Indonesia’s Long-Term Foreign- and LocalCurrency Issuer Default Ratings upgraded to ‘BBB’, from ‘BBB–’: Fitch
Indonesia’s resilience to external shocks has steadily strengthened in the past few years, as macroeconomic policies have consistently been geared towards maintaining stability. A more flexible exchange-rate policy since mid-2013 has helped foreign reserve buffers swell to $126 billion as at November 2017, reaching seven months of current account payments, compared with the ‘BBB’ median of six months.
Moreover, monetary policy has been sufficiently disciplined to limit bouts of volatile capital outflows during challenging periods. Macro-prudential measures have helped curb a sharp rise in corporate external debt, while financial deepening has coincided with improved market stability. The focus on macro stability is also evident in credible budget assumptions in the previous few years. Indonesia’s resilience has improved, but external challenges remain, including potential emerging market pressure in the context of the US Federal Reserve’s policy normalisation.
Indonesia’s dependence on commodities remains relatively high and both its net and gross external debt (166% of current account receipts; ‘BBB’ median: 130%) remain elevated compared with ‘BBB’ peers.
Political reform fuelling growth
Domestically, the possibility that political noise becomes a distraction from economic policy-making in the run up to the 2018 local elections and 2019 presidential election represents a risk to the strong reform drive and could undermine domestic and foreign market sentiment, although such an outcome is not Fitch’s base case.
The government’s concerted structural reform drive is improving a still-challenging business environment. Implementation of measures to reduce business procedural and permit requirements have sharply improved Indonesia’s position in the World Bank’s Ease of Doing Business ranking to 72nd out of 190 countries; a rise of 37 places in two years.
The reforms also seem to be contributing to stronger external finances, with foreign direct investment (FDI) picking up in recent quarters to such an extent that Fitch expects net FDI to cover the current account deficit over the next few years.
Standing out in Southeast Asia
GDP growth remains strong against peers, as illustrated by average 5.1% growth over the previous five years (‘BBB’ median: 3.2%), although this is still short of the above 6% levels prior to the terms-of-trade shock in 2012. Fitch expects GDP growth to rise to 5.4% in 2018 and 5.5% in 2019, from 5.1% in 2017. Indonesia is benefiting from the global pick-up in trade and stabilising commodity prices. Investment is also set to gain further momentum on higher public infrastructure spending, lower borrowing costs and structural reform implementation.
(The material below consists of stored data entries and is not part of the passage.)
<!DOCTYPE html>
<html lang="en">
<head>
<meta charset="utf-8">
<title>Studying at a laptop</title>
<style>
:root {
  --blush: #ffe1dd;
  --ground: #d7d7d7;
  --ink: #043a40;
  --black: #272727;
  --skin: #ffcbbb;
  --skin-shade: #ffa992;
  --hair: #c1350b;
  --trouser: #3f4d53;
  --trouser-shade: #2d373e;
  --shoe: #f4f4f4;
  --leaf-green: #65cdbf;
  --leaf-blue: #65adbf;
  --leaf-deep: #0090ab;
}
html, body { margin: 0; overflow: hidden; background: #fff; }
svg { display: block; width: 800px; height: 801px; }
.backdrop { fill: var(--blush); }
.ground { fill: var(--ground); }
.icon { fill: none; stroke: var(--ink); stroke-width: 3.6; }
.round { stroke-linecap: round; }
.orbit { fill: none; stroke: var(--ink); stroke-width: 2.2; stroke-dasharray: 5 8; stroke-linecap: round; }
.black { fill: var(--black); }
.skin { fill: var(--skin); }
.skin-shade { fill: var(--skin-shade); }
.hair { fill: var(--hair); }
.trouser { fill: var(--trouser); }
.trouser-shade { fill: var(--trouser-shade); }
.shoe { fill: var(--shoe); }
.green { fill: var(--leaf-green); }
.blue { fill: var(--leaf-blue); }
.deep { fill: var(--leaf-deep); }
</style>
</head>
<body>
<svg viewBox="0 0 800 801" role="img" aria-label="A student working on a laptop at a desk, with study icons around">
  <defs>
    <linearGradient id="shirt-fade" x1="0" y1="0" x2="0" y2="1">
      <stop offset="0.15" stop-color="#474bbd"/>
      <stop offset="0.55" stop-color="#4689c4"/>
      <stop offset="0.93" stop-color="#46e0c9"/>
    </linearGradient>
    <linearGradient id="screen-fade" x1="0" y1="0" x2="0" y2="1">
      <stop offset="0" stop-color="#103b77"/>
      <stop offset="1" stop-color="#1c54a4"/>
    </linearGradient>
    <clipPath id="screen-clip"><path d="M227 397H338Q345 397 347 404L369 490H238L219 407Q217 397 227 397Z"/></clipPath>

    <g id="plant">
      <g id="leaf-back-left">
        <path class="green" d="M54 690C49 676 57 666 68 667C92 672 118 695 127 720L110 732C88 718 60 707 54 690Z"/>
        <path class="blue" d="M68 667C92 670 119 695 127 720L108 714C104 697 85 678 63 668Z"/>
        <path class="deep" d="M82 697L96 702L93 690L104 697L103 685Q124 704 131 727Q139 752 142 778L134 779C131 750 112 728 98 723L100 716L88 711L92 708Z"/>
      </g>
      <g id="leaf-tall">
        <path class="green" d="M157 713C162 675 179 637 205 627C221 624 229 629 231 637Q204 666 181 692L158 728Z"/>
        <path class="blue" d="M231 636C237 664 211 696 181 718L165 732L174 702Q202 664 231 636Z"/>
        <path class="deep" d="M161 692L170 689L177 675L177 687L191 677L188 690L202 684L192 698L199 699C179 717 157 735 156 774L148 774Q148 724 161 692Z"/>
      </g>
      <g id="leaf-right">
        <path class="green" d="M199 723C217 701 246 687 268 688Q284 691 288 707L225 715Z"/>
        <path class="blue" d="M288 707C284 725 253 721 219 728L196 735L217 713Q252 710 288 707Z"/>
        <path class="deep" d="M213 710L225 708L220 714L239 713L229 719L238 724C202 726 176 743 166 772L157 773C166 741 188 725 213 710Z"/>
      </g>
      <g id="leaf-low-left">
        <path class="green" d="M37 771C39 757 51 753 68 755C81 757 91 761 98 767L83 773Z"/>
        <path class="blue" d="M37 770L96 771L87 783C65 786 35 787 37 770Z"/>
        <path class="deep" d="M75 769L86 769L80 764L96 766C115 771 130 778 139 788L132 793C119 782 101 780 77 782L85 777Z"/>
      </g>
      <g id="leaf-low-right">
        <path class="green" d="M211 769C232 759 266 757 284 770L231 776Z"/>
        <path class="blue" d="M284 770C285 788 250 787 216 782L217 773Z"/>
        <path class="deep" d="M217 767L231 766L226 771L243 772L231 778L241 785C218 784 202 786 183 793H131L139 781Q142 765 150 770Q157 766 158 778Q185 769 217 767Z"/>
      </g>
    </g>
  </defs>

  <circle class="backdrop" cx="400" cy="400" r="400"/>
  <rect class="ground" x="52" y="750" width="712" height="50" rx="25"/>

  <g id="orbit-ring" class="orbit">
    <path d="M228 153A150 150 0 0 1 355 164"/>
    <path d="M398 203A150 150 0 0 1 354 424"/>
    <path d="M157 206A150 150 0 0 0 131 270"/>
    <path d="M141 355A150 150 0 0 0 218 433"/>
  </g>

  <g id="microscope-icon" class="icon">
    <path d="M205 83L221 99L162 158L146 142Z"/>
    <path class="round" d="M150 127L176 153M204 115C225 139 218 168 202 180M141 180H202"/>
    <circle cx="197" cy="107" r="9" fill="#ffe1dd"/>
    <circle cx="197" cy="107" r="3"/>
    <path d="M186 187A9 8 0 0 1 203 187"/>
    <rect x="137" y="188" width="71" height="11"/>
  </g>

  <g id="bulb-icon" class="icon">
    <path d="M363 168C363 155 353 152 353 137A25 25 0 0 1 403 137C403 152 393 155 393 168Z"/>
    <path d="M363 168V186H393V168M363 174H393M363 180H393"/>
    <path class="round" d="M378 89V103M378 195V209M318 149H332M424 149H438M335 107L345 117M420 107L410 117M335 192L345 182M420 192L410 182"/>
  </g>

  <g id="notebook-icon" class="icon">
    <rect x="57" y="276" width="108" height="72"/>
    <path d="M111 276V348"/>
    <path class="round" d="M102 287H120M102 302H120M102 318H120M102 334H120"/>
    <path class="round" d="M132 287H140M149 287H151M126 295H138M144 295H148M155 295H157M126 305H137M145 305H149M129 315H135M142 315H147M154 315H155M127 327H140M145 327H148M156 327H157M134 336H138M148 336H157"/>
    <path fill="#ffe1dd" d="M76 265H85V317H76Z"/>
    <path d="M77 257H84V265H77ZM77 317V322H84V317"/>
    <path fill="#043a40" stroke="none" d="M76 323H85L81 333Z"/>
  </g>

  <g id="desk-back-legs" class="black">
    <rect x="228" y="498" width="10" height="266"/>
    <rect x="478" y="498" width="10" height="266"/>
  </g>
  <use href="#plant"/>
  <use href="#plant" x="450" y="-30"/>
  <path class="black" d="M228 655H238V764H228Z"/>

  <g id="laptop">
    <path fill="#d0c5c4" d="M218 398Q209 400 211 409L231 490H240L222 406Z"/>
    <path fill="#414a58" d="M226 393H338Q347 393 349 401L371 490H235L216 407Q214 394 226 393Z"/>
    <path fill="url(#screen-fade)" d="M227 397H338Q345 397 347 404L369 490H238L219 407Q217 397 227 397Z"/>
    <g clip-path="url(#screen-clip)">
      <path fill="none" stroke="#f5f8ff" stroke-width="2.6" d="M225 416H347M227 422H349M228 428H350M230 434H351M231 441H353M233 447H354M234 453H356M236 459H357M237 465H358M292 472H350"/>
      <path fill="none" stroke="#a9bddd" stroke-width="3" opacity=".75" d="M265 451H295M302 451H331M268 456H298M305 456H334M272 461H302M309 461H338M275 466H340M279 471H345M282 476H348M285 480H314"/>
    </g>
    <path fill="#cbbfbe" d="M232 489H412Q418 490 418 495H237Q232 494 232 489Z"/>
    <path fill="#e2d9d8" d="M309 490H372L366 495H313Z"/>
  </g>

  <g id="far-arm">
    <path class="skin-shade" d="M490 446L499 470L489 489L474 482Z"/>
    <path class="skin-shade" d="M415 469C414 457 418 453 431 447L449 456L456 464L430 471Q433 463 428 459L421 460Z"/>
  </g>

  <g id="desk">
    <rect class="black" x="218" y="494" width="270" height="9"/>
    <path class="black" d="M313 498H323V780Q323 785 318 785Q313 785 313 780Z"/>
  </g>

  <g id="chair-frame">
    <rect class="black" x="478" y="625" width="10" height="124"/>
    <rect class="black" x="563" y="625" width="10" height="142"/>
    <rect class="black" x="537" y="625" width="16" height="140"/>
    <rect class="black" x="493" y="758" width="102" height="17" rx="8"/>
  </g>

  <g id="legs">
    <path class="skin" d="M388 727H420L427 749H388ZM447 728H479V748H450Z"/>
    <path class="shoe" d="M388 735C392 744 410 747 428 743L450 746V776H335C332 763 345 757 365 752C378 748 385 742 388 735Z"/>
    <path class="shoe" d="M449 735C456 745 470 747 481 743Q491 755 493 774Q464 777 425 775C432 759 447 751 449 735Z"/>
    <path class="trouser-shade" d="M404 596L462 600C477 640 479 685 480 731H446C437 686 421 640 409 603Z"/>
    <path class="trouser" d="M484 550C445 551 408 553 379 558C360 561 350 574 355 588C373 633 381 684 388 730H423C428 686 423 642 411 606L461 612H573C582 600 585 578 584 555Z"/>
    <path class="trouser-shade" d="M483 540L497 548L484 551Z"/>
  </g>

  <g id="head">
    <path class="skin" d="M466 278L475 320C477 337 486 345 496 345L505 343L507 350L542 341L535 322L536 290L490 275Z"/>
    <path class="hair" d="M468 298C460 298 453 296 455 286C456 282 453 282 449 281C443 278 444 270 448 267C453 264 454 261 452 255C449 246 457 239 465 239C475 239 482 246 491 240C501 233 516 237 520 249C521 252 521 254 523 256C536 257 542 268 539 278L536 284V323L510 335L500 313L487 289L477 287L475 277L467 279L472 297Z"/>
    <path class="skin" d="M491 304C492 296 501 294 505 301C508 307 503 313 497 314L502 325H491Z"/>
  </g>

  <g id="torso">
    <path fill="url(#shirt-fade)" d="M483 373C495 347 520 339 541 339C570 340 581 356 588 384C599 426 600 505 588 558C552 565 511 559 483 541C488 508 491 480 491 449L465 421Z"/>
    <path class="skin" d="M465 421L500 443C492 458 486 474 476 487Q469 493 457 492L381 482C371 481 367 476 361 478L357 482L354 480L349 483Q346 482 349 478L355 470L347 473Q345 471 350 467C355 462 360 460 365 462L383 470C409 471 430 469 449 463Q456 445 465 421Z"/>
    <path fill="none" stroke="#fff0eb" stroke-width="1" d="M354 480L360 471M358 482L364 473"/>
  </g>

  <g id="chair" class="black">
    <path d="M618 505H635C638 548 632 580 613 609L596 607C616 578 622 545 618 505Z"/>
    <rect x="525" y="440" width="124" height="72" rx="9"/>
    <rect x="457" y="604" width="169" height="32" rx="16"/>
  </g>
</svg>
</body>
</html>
A low general-government debt burden of 28.5% of GDP in 2017, as expected by Fitch, compares well with the ‘BBB’ median of 41.1%. The government is adhering to a self-imposed budget-deficit ceiling of 3% of GDP, which has helped maintain investor confidence in Indonesia during times of market turbulence.
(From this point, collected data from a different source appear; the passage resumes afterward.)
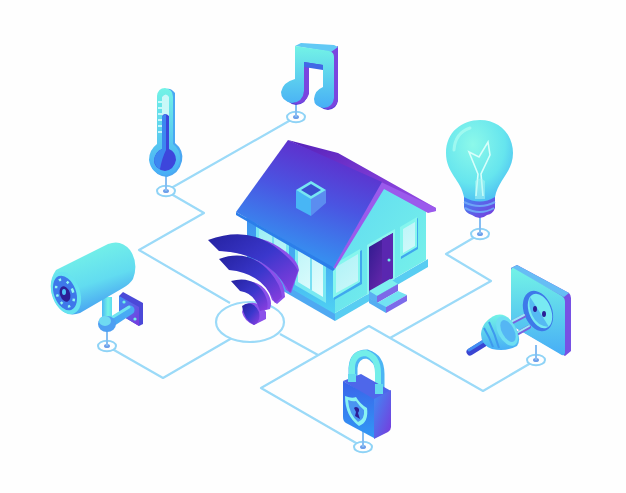
<!DOCTYPE html>
<html lang="en">
<head>
<meta charset="utf-8">
<title>Smart home</title>
<style>
:root{--paper:#fefefe;--wire:#9bdaf8;--aqua:#6ff0e6;--sky:#4fc3f7;--blue:#3f7df0;--indigo:#4a35d8;--violet:#8a3fe0;--navy:#2c1f96;--ice:#d5fbfb}
html,body{margin:0;height:100%;overflow:hidden;background:var(--paper)}
svg{display:block;width:626px;height:493px}
.wires{fill:none;stroke:var(--wire);stroke-width:2.2;stroke-linejoin:round}
.pin-ring{fill:var(--paper);stroke:#8fd3f6;stroke-width:2}
.pin-dot{fill:#6f9fea}
.pin-stem{stroke:#85bdf2;stroke-width:2}
.aqua{fill:var(--aqua)}.sky{fill:var(--sky)}.blue{fill:var(--blue)}.indigo{fill:var(--indigo)}.violet{fill:var(--violet)}.navy{fill:var(--navy)}.ice{fill:var(--ice)}
</style>
</head>
<body>
<svg viewBox="0 0 626 493" role="img" aria-label="Isometric smart home connected to household devices">
<defs>
<linearGradient id="roof-front" x1="0.7" y1="0" x2="0.3" y2="1"><stop offset="0" stop-color="#6524c6"/><stop offset=".45" stop-color="#4a55e2"/><stop offset="1" stop-color="#2fa4f5"/></linearGradient>
<linearGradient id="roof-side" x1="0" y1="0" x2="1" y2="1"><stop offset="0" stop-color="#5420b8"/><stop offset="1" stop-color="#9a4ee8"/></linearGradient>
<linearGradient id="wall-front" x1="0" y1="0" x2="0" y2="1"><stop offset="0" stop-color="#3b8df0"/><stop offset="1" stop-color="#4fd2f3"/></linearGradient>
<linearGradient id="wall-gable" x1="0" y1="0" x2="1" y2="1"><stop offset="0" stop-color="#5fd9f2"/><stop offset="1" stop-color="#7af5e8"/></linearGradient>
<linearGradient id="glass" x1="0" y1="0" x2="1" y2="1"><stop offset="0" stop-color="#9deff5"/><stop offset="1" stop-color="#e6fdfd"/></linearGradient>
<linearGradient id="door" x1="0" y1="0" x2="1" y2="1"><stop offset="0" stop-color="#2b1a8c"/><stop offset="1" stop-color="#7c2cb8"/></linearGradient>
<linearGradient id="signal" x1="0" y1="0" x2="1" y2="1"><stop offset="0" stop-color="#2522a0"/><stop offset=".5" stop-color="#3a37cc"/><stop offset="1" stop-color="#8e3ee0"/></linearGradient>
<linearGradient id="aqua-blue" x1="0" y1="0" x2="0" y2="1"><stop offset="0" stop-color="#73f3e6"/><stop offset="1" stop-color="#47aef6"/></linearGradient>
<linearGradient id="aqua-side" x1="0" y1="0" x2="1" y2="0"><stop offset="0" stop-color="#4bb8f5"/><stop offset=".6" stop-color="#74f3e6"/><stop offset="1" stop-color="#5cdcf0"/></linearGradient>
<linearGradient id="blue-violet" x1="0" y1="0" x2="1" y2="1"><stop offset="0" stop-color="#3d8df4"/><stop offset="1" stop-color="#7a37dc"/></linearGradient>
<linearGradient id="lock-face" x1="0" y1="0" x2="0" y2="1"><stop offset="0" stop-color="#3a63ea"/><stop offset="1" stop-color="#3199f5"/></linearGradient>
<linearGradient id="camera-body" x1="0.3" y1="0" x2="0.7" y2="1"><stop offset="0" stop-color="#78f6e6"/><stop offset=".55" stop-color="#62dcf0"/><stop offset="1" stop-color="#3f8ff2"/></linearGradient>
<radialGradient id="bulb-glass" cx=".4" cy=".3" r=".8"><stop offset="0" stop-color="#8cf9ea"/><stop offset=".6" stop-color="#66e5ee"/><stop offset="1" stop-color="#45b4f4"/></radialGradient>
<g id="pin"><ellipse class="pin-ring" rx="9" ry="5.3"/><ellipse class="pin-dot" rx="3" ry="2"/></g>
<path id="note" d="M295 46L329 51Q334 52 334 57V98Q333 107 324 108Q314 107 314 99Q315 90 323 87V65L304 62V91Q303 102 292 103Q281 101 281 92Q283 82 295 79Z"/>
</defs>

<g id="network" class="wires">
<path d="M296 117L166 191L204 213L139 250L230 303"/>
<path d="M107 346L163 378L232 338"/>
<path d="M280 334L318 355"/>
<path d="M363 447L261 388L369 326L483 391L536 360"/>
<path d="M480 234L446 254L491 281L390 338"/>
<ellipse cx="250" cy="322" rx="34" ry="20" fill="#fefefe"/>
</g>
<g id="pins">
<use href="#pin" x="296" y="117"/><use href="#pin" x="166" y="191"/><use href="#pin" x="107" y="346"/>
<use href="#pin" x="363" y="447"/><use href="#pin" x="536" y="360"/><use href="#pin" x="480" y="234"/>
<path class="pin-stem" d="M296 100V117M166 174V191M107 328V346M363 430V447M536 345V360M480 216V234"/>
</g>

<g id="house">
<path fill="#4fa9f2" d="M243 260L335 313V321L243 268Z"/>
<path fill="#58cdf2" d="M335 313L428 259V267L335 321Z"/>
<path fill="url(#wall-front)" d="M247 214L335 265V314L247 263Z"/>
<path fill="url(#wall-gable)" d="M335 265L384 187L426 211V260L335 313Z"/>
<g id="front-windows">
<path fill="#79e9f2" d="M256 223L289 242V282L256 263ZM295 245L326 263V303L295 285Z"/>
<path fill="url(#glass)" d="M259 228L286 244V277L259 261ZM298 250L323 265V297L298 282Z"/>
<path d="M273 236V270M311 257V290" stroke="#79dff2" stroke-width="2"/>
</g>
<g id="gable-windows">
<path fill="#3fa8ee" d="M334 266L362 250V284L334 300ZM401 228L418 218V249L401 259Z"/>
<path fill="#85f6ee" d="M333 265L360 249V282L333 298ZM400 227L417 217V247L400 257Z"/>
<path fill="url(#glass)" d="M336 267L358 254V281L336 293ZM403 229L415 222V246L403 253Z"/>
</g>
<g id="entrance">
<path fill="#8df5f0" d="M367 245L395 229V279L367 295Z"/>
<path fill="url(#door)" d="M369 247L393 233V278L369 292Z"/>
<path fill="#5a27b0" d="M382 239L393 233V278L382 284Z"/>
<circle cx="389" cy="260" r="1.5" class="aqua"/>
<path fill="#7eeff0" d="M369 291L390 279L398 284L377 296Z"/>
<path fill="#5aaff2" d="M369 291L377 296V304L369 299Z"/>
<path fill="#7d69e8" d="M377 296L398 284V291L377 303Z"/>
<path fill="#72e3f2" d="M369 298L377 303L398 291L407 295L386 307L378 308Z"/>
<path fill="#55aef2" d="M369 298L386 307V313L369 303Z"/>
<path fill="#7c6bea" d="M386 307L407 295V301L386 313Z"/>
</g>
<path fill="url(#roof-side)" d="M288 140L338 153L436 208V211L428 212L383 186L378 184Z"/>
<path fill="#9b5aec" d="M381 182L436 208V211L428 213L384 189L335 269L333 267Z"/>
<path fill="url(#roof-front)" d="M288 140L382 182L333 268L236 212Z"/>
<path fill="#2c7eea" d="M236 212L333 267L335 269L333 271L236 215Z"/>
<g id="chimney">
<path fill="#48b6f5" d="M296 190L311 198V216L296 208Z"/>
<path fill="#5b8df0" d="M311 198L326 190V203L311 216Z"/>
<path fill="#77e6f3" d="M296 190L311 181L326 190L311 199Z"/>
<path fill="#394fd0" d="M301 190L311 184L321 190L311 196Z"/>
</g>
</g>

<g id="wireless-signal">
<g id="signal-depth" fill="#8b50ea">
<path d="M212 243Q249 228 279 247Q298 259 299 270L291 293L286 290Q272 254 222 251Z"/>
<path d="M224 260Q254 251 274 272Q285 283 285 297L277 304L272 300Q264 273 230 268Z"/>
<path d="M236 283Q257 277 267 292Q273 301 270 309L262 311Q258 292 242 290Z"/>
<path d="M244 305Q257 298 266 312V319L254 325Q244 321 242 312Z"/>
</g>
<g fill="url(#signal)">
<path d="M208 240Q246 226 274 246Q294 261 298 271L290 293Q268 253 219 251Z"/>
<path d="M219 259Q249 248 270 272Q281 285 282 297L275 303Q263 273 229 270Z"/>
<path d="M231 281Q253 275 264 293Q269 302 267 309L260 311Q255 293 240 291Z"/>
<path d="M242 306Q253 299 259 312Q261 322 254 325Q244 320 242 306Z"/>
</g>
</g>

<g id="music">
<use href="#note" x="4" y="2" fill="#5a3ed8"/>
<path fill="#7a45df" d="M329 51L338 46V101Q335 109 325 109L334 96ZM304 62L309 64V94Q306 104 294 104L304 92Z"/>
<path fill="#62c9f5" d="M295 46L301 43L334 45L338 47L331 52Z"/>
<use href="#note" fill="url(#aqua-blue)"/>
<path fill="#4169e6" d="M304 62L323 65V70L304 67Z"/>
</g>

<g id="thermometer">
<path fill="#4aa7f2" d="M160 94Q168 84 175 93V143Q184 150 182 161Q179 174 167 177Q155 176 151 165L160 145Z"/>
<path fill="url(#aqua-blue)" d="M157 96Q158 88 165 88Q173 89 173 97V144Q181 150 180 160Q177 174 165 175Q151 174 149 160Q149 150 157 144Z"/>
<path d="M158 102H164M158 108H162M158 114H164M158 120H162M158 126H164M158 132H162" stroke="#e2ffff" stroke-width="1.6"/>
<path fill="#c9f8f8" d="M162 97Q166 92 169 97V120H162Z"/>
<path fill="#3d46dc" d="M162 116Q165 112 169 116V149Q176 152 176 160Q174 170 165 171Q154 169 154 160Q155 152 162 149Z"/>
<path fill="#3c87f0" d="M162 116V149Q155 152 154 160Q155 167 160 169Q162 158 166 150V114Z"/>
</g>

<g id="light-bulb">
<path fill="url(#blue-violet)" d="M464 195H495V208Q493 214 487 215Q480 221 472 215Q465 213 464 207Z"/>
<path d="M464 202Q480 210 495 202M465 208Q480 216 494 208" stroke="#6ea4f7" stroke-width="2" fill="none"/>
<path fill="url(#bulb-glass)" d="M446 153C446 132 462 120 480 120C499 120 513 134 513 153C513 172 498 180 495 197Q480 206 464 197C461 180 446 173 446 153Z"/>
<path d="M476 196L478 174L469 152L479 157L488 142L490 155L481 174L483 196" fill="none" stroke="#d8fffb" stroke-width="1.6"/>
<path d="M475 199V181Q480 176 485 181V199" fill="#b1f8f3" opacity=".5"/>
<path d="M454 150Q455 133 470 128" fill="none" stroke="#b8fff4" stroke-width="3" opacity=".6" stroke-linecap="round"/>
</g>

<g id="security-camera">
<path fill="#4b49d8" d="M119 296L123 292L143 303V324L139 326L119 314Z"/>
<path fill="url(#blue-violet)" d="M119 296L139 307V326L119 314Z"/>
<circle cx="124" cy="302" r="1.6" class="aqua"/><circle cx="135" cy="319" r="1.6" class="aqua"/>
<path d="M130 310L109 324" stroke="#49aaf4" stroke-width="9" stroke-linecap="round"/>
<path d="M129 307L108 320" stroke="#70e4f0" stroke-width="3" stroke-linecap="round"/>
<path fill="url(#aqua-side)" d="M102 297H112V325Q107 330 102 325Z"/>
<ellipse cx="107" cy="324" rx="9" ry="8" fill="#4e9ff2"/>
<ellipse cx="105" cy="321" rx="6" ry="5" fill="#6fdaf2"/>
<path fill="url(#camera-body)" d="M56 270L108 244Q121 239 130 250Q139 263 133 279Q130 284 123 288L80 313Q66 318 57 305Q45 286 56 270Z"/>
<ellipse cx="66" cy="293" rx="14" ry="22" transform="rotate(-20 66 293)" fill="#67e3f0"/>
<ellipse cx="65" cy="293" rx="11" ry="18" transform="rotate(-20 65 293)" fill="#3e78ea"/>
<ellipse cx="65" cy="293" rx="8" ry="14" transform="rotate(-20 65 293)" fill="none" stroke="#8ff7f1" stroke-width="2.5" stroke-dasharray="2.5 6"/>
<ellipse cx="65" cy="294" rx="5" ry="8" transform="rotate(-20 65 294)" class="navy"/>
<ellipse cx="64" cy="292" rx="2" ry="3" class="sky"/>
</g>

<g id="padlock">
<path d="M353 384V368Q354 354 367 354Q380 358 380 374V394" fill="none" stroke="#4cb5f4" stroke-width="9"/>
<path d="M352 383V367Q353 353 366 353Q378 357 378 373V393" fill="none" stroke="#73eee9" stroke-width="6"/>
<path fill="#4e67ea" d="M343 381L361 374L391 391L374 401Z"/>
<path d="M352 374V382M379 384V394" stroke="#65dbee" stroke-width="8"/>
<path fill="url(#lock-face)" d="M343 381L374 399V438L346 423Q343 421 343 417Z"/>
<path fill="url(#blue-violet)" d="M374 399L391 390V427Q391 430 388 432L374 439Z"/>
<path fill="#8af3f2" d="M345 396Q352 399 356 397Q360 404 367 408Q369 422 359 426Q345 416 345 396Z"/>
<path fill="#4a95f2" d="M348 400Q353 402 356 401Q360 407 364 410Q365 419 358 422Q349 414 348 400Z"/>
<path class="navy" d="M354 408A3 3 0 0 1 359 411L358 413L360 419L355 416L356 412Z"/>
</g>

<g id="power-socket">
<path fill="#7751e4" d="M511 268L517 265L569 293Q571 295 571 298V351L565 356L511 325Z"/>
<path fill="#66bdf5" d="M511 268L517 265L569 293L564 297Z"/>
<path fill="url(#aqua-blue)" d="M511 271Q511 266 515 269L562 296Q565 298 565 302V353Q564 357 560 354L514 327Q511 325 511 321Z"/>
<ellipse cx="538" cy="311" rx="14" ry="21" transform="rotate(-22 538 311)" fill="#3e79e9"/>
<ellipse cx="540" cy="311" rx="11" ry="18" transform="rotate(-22 540 311)" fill="#78eaf2"/>
<path fill="#55b9f3" d="M530 297Q538 309 549 327Q537 326 532 315Q528 305 530 297Z"/>
<ellipse cx="535" cy="309" rx="2" ry="3" class="navy"/><ellipse cx="544" cy="314" rx="2" ry="3" class="navy"/>
</g>
<g id="power-plug">
<path d="M507 325L524 316M513 336L529 327" stroke="#7961df" stroke-width="4" stroke-linecap="round"/>
<path d="M507 324L524 315M513 335L529 326" stroke="#9ce7f7" stroke-width="2" stroke-linecap="round"/>
<path d="M491 339L470 352" stroke="#3a45d2" stroke-width="7" stroke-linecap="round"/>
<path d="M490 337L469 350" stroke="#438ef2" stroke-width="3" stroke-linecap="round"/>
<path fill="url(#aqua-blue)" d="M481 334Q482 321 496 315Q507 312 515 326Q522 340 517 346Q506 352 492 349Q481 345 481 334Z"/>
<ellipse cx="507" cy="331" rx="9" ry="16" transform="rotate(-28 507 331)" fill="#6fdff2"/>
<ellipse cx="508" cy="331" rx="6" ry="12" transform="rotate(-28 508 331)" fill="#55b6f4"/>
<path d="M484 328Q490 338 493 347M489 322Q495 334 499 348" fill="none" stroke="#3e99ee" stroke-width="2"/>
</g>
</svg>
</body>
</html>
The government’s 2018 deficit target of 2.2% of GDP exhibits a conservative approach, providing leeway for budgetary pressure in an election year. Fitch believes the deficit outturn is more likely to remain broadly stable at 2.7% of GDP and stay within the 3% ceiling. The government’s revenue intake is very low; among Fitch-rated sovereigns, only four have lower government revenue as a percentage of GDP.
This constrains direct-government financing of infrastructure projects and increases reliance on state-owned enterprises (SOE) to address the large infrastructure deficit. Hence, non-financial SOE debt of 4.5% of GDP as of July 2017 is likely to increase substantially in the coming few years, raising the state’s contingent liabilities. Fitch considers the sovereign’s exposure to banking-sector risks as limited.
A stable financial sector
Private credit represents only 37% of GDP and the banking sector’s capital adequacy ratio remains strong, at 23.2% in October 2017. Banks’ non-performing, special mention and restructured loan ratios stabilised in 2017. Risks that built up in the previous credit cycle led to deferral of private-sector capital expenditure and a rise in gross non-performing loans to 3.0% of total assets as of October 2017, from a low of 1.8% at end-2013.
Indonesia’s economy continues to exhibit some structural weaknesses, notwithstanding recent improvements from reform implementation, and is less developed on a number of metrics than that of many peers.
Average per capita GDP is low at $3,780, compared with the ‘BBB’ range median of $11,173, and governance remains weak, compared with rating category peers, as illustrated by a low World Bank governance indicator score in the 45th percentile, albeit improving from 42nd a year ago (‘BBB’ median: 60th percentile).